Firstly, it looks like a South Park episode. The characters walk they should do, the town is exactly how you’d think it’d be. Aesthetically, the game looks and plays as if you are in a South Park episode which, for any South Park fan, is a dream come true. Walking around South Park to the school (m’kay); the boy’s houses; Mr Hankey’s place and so on makes for a really enveloping experience. Not only that but you also get to see some of the weird stuff that ordinary South Park citizens do, if you are brave enough to open their front doors.
Also the humour is bang on perfect. With Parker and Stone’s talent finally being used, we get the foul, dark and brilliant humour that we have come to expect from South Park at our own disposal. It is a brilliant feeling to be involved in a mad storyline while having brilliant humour which both coarse and offensive in equal measure.
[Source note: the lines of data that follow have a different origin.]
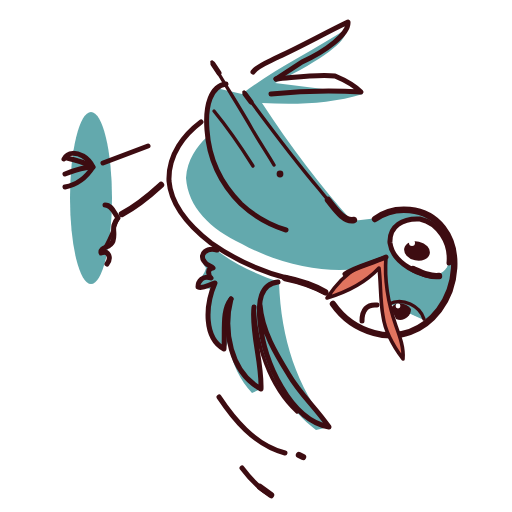
<!DOCTYPE html>
<html lang="en">
<head>
<meta charset="utf-8">
<title>Tumbling bird</title>
<style>
:root { --paper: #ffffff; --teal: #63a9ad; --ink: #3d0c11; --coral: #e2745f; }
html, body { margin: 0; width: 512px; height: 512px; overflow: hidden; background: var(--paper); }
svg { display: block; }
.teal { fill: var(--teal); }
.white { fill: var(--paper); }
.ink { fill: var(--ink); }
.coral { fill: var(--coral); }
.line { fill: none; stroke: var(--ink); stroke-width: 5; stroke-linecap: round; stroke-linejoin: round; }
.thin { stroke-width: 3.4; }
.bold { stroke-width: 6.4; }
</style>
</head>
<body>
<svg width="512" height="512" viewBox="0 0 512 512" role="img" aria-label="Cartoon bird tumbling sideways with its beak open">
  <g id="ground-shadow">
    <ellipse class="teal" cx="91" cy="198" rx="21" ry="86"/>
  </g>

  <g id="colour-body">
    <path class="teal" d="M242 94 C270 72 310 52 345 30 C349 38 330 56 275 83 L363 94 C330 104 295 105 262 103 C290 146 322 188 352 221 L378 218 C395 206 418 206 436 220 C454 236 460 264 450 288 C444 304 434 314 424 321 L390 304 L382 263 L356 269 C325 273 280 265 242 244 C210 229 188 207 186 178 C187 160 197 146 207 137 C205 115 207 96 216 88 Z"/>
  </g>

  <g id="colour-lower-wing">
    <path class="teal" d="M215 249 C234 264 256 274 279 282 C281 340 297 386 329 427 L316 430 C290 410 268 378 258 340 C260 362 263 378 261 389 L252 393 C240 380 232 364 228 342 L225 349 C211 342 206 320 211 289 L199 287 C197 281 205 274 206 268 C200 262 203 252 215 249 Z"/>
  </g>

  <g id="tail">
    <path class="line" d="M253 72 C257 66 268 62 278 57 C302 46 325 33 348 22 C349 34 326 51 302 62 L276 79"/>
    <path class="line" d="M276 79 C299 77 318 74 335 76 C347 81 356 87 361 92 C330 90 300 91 271 94"/>
  </g>

  <g id="back-and-belly">
    <path class="line thin" d="M244 92 C266 122 292 157 319 189 C331 204 339 214 346 219"/>
    <path class="line bold" d="M328 200 C336 210 344 222 354 220"/>
    <path class="line" d="M201 122 C185 134 168 154 169 181 C171 206 189 226 211 243 C231 257 258 271 290 279 C305 283 316 287 326 293"/>
    <path class="line bold" d="M285 278 C300 281 314 286 325 292"/>
  </g>

  <g id="upper-wing">
    <path class="line" d="M226 84 C211 86 205 105 207 130 C209 161 222 185 241 204 C255 217 270 225 286 230"/>
    <path class="line thin" d="M212 62 C225 85 239 106 252 129 C260 143 269 156 274 165"/>
    <path class="line thin" d="M214 111 C228 128 241 147 253 166"/>
    <path class="line" d="M213 64 L219 73 M245 94 L251 102"/>
    <circle class="ink" cx="280" cy="174" r="3.4"/>
  </g>

  <g id="lower-wing">
    <path class="line" d="M217 250 C207 247 199 254 204 261 C206 265 211 266 213 268 C207 268 208 275 211 278 C203 275 198 281 198 287 C203 289 208 285 215 283 C205 306 204 338 224 349 C225 329 222 310 231 299"/>
    <path class="line" d="M231 299 C223 330 230 372 261 389 C262 362 251 332 254 307"/>
    <path class="line" d="M278 282 C260 284 258 302 260 322 C264 362 290 420 329 427 C316 408 300 394 289 375 C276 354 262 331 260 305"/>
    <path class="line thin" d="M254 307 C256 344 269 386 297 412"/>
  </g>

  <g id="head">
    <path class="white" d="M332 302 L357 288 L380 270 L388 304 L424 320 C410 332 394 336 378 333 C358 329 342 318 332 302 Z"/>
    <path class="line bold" d="M375 219 C394 205 426 206 443 228 C460 250 457 286 439 310 C423 331 399 340 374 333 C356 328 342 317 333 304"/>
  </g>

  <g id="upper-eye">
    <path class="white" d="M390 240 C390 224 404 217 420 219 C438 223 451 240 449 261 C447 273 437 277 425 274 C408 269 392 258 390 240 Z"/>
    <path class="line" d="M439 276 C421 277 393 264 390 243 C389 226 403 218 420 219 C438 223 451 242 449 263"/>
    <path class="line bold" d="M413 269 C422 273 430 277 439 276"/>
    <ellipse class="ink" cx="417" cy="251" rx="13" ry="9.5" transform="rotate(12 417 251)"/>
    <circle class="white" cx="412" cy="243" r="3"/>
  </g>

  <g id="lower-eye">
    <path class="line" d="M362 321 C362 310 367 304 377 305"/>
    <path class="line thin" d="M389 304 C403 297 420 306 424 319"/>
    <path class="ink" d="M391 308 C395 301 406 302 411 309 C411 317 403 322 396 319 Z"/>
    <circle class="white" cx="398" cy="306" r="2.4"/>
  </g>

  <g id="beak">
    <path class="coral" d="M327 298 C335 286 346 274 357 268 L386 257 C384 283 389 306 396 326 C400 337 404 348 403 359 C394 347 385 331 383 316 C380 300 381 284 379 268 C365 283 347 292 327 298 Z"/>
    <path class="line" d="M327 298 C335 286 346 274 357 268 L386 257 C384 283 389 306 396 326 C400 337 404 348 403 359 C394 347 385 331 383 316 C380 300 381 284 379 268 C365 283 347 292 327 298 Z" style="stroke-width:3.6"/>
    <path class="line" d="M345 274 C355 267 370 264 386 257"/>
  </g>

  <g id="legs">
    <path class="line" d="M148 146 L103 163"/>
    <path class="line" d="M64 159 C68 151 77 153 83 156 C88 159 91 163 93 167 C86 178 76 185 65 187"/>
    <path class="line" d="M65 174 C75 170 83 167 93 167 C84 162 76 160 67 158"/>
    <path class="line bold" d="M161 185 C149 196 137 206 122 214"/>
    <path class="line" d="M105 205 C112 205 114 213 118 218 C110 227 116 232 113 241 C110 249 100 246 101 253 C108 250 112 257 107 264"/>
    <path class="line thin" d="M118 218 C113 230 110 240 104 249"/>
  </g>

  <g id="motion-marks">
    <path class="line" d="M219 397 C233 418 254 445 285 453"/>
    <path class="line bold" d="M299 455 L303 457"/>
    <path class="line" d="M242 468 C251 480 260 489 271 495"/>
    <path class="line bold" d="M260 487 L271 495"/>
  </g>
</svg>
</body>
</html>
While I have criticised the combat system for being a bit easy, this does not mean that it is not fun. The attacks you can wield due to your class can be as hysterical as they are deadly. Attacking your opponents with farts, dreidels, baseball bats, as well as calling upon your friends like Cartman and Jesus to use their own deadly attacks. In addition, having to time your attacks to perfect gives some form of skill to the combat which Child of Light did not have at least adds to the combat experience.
And while the combat may be the same, there is a brilliant diversity of enemies. Elves, tramps, animals, Nazi Zombies, Al Gore. Literally anything and everything that comes in gaming and South Park lore gets a shout out in this game. I am super cereal! (Insider joke there).
In addition, while shops in games usually get a bad rap, South Park: The Stick of Truth manages to pull it off. While you can obtain weapons in the game, shops do come in handy now and again for better weapons, armour and such, with potions being their real forte. Not only that but you can also acquire cool stuff to wear like beards, eye patches and other cool stuff. Some of it is even necessary for missions so it’s good that they aren’t there completely because they have to be.
Also, and I can’t believe I haven’t talked about this yet, but the story is magnificent. From humble beginning, the tale goes from childhood games to conspiracies as well as weird and wonderful tangents that both pander to nostalgia as well as going in a brilliant new direction while all the while satirising video game tropes and clichés, an especial favourite being the recorded messages.
South Park: The Stick of Truth is one of those games you have to get. Not in the buying sense, but in the understanding sense. If you don’t get the humour, gameplay, the lore or anything at all South Parkish, then this game probably will be a waste of time for you. However, for those South Park junkies out there, this is nirvana. A chance to be one of the boys (sorry girls) and to fight, fart and Jew your way to the top in order to reclaim the Stick of Truth.
Thanks for reading this, the final Reviews I Forgot to Do of January! It’s been fun getting those reviews which missed out their spot in the limelight. If you want to be like the New Kid and collect friends, then like my Facebook page where all my articles are posted to as well as Twitter, or even better, follow me here on WordPress!
But now we come to the big moment: Febookuary is upon us! For the four weeks of February I shall be reviewing two books per week, one every Monday and Friday and the last week’s books are decided by YOU! All you have to do is vote below for the two books (yes you can vote twice) you’d like to see me read from the list I’ve provided or choose books from your own distorted imaginations! The first Febookuary review will be Fahrenheit 451 by Ray Bradbury on Monday 2nd so get reading!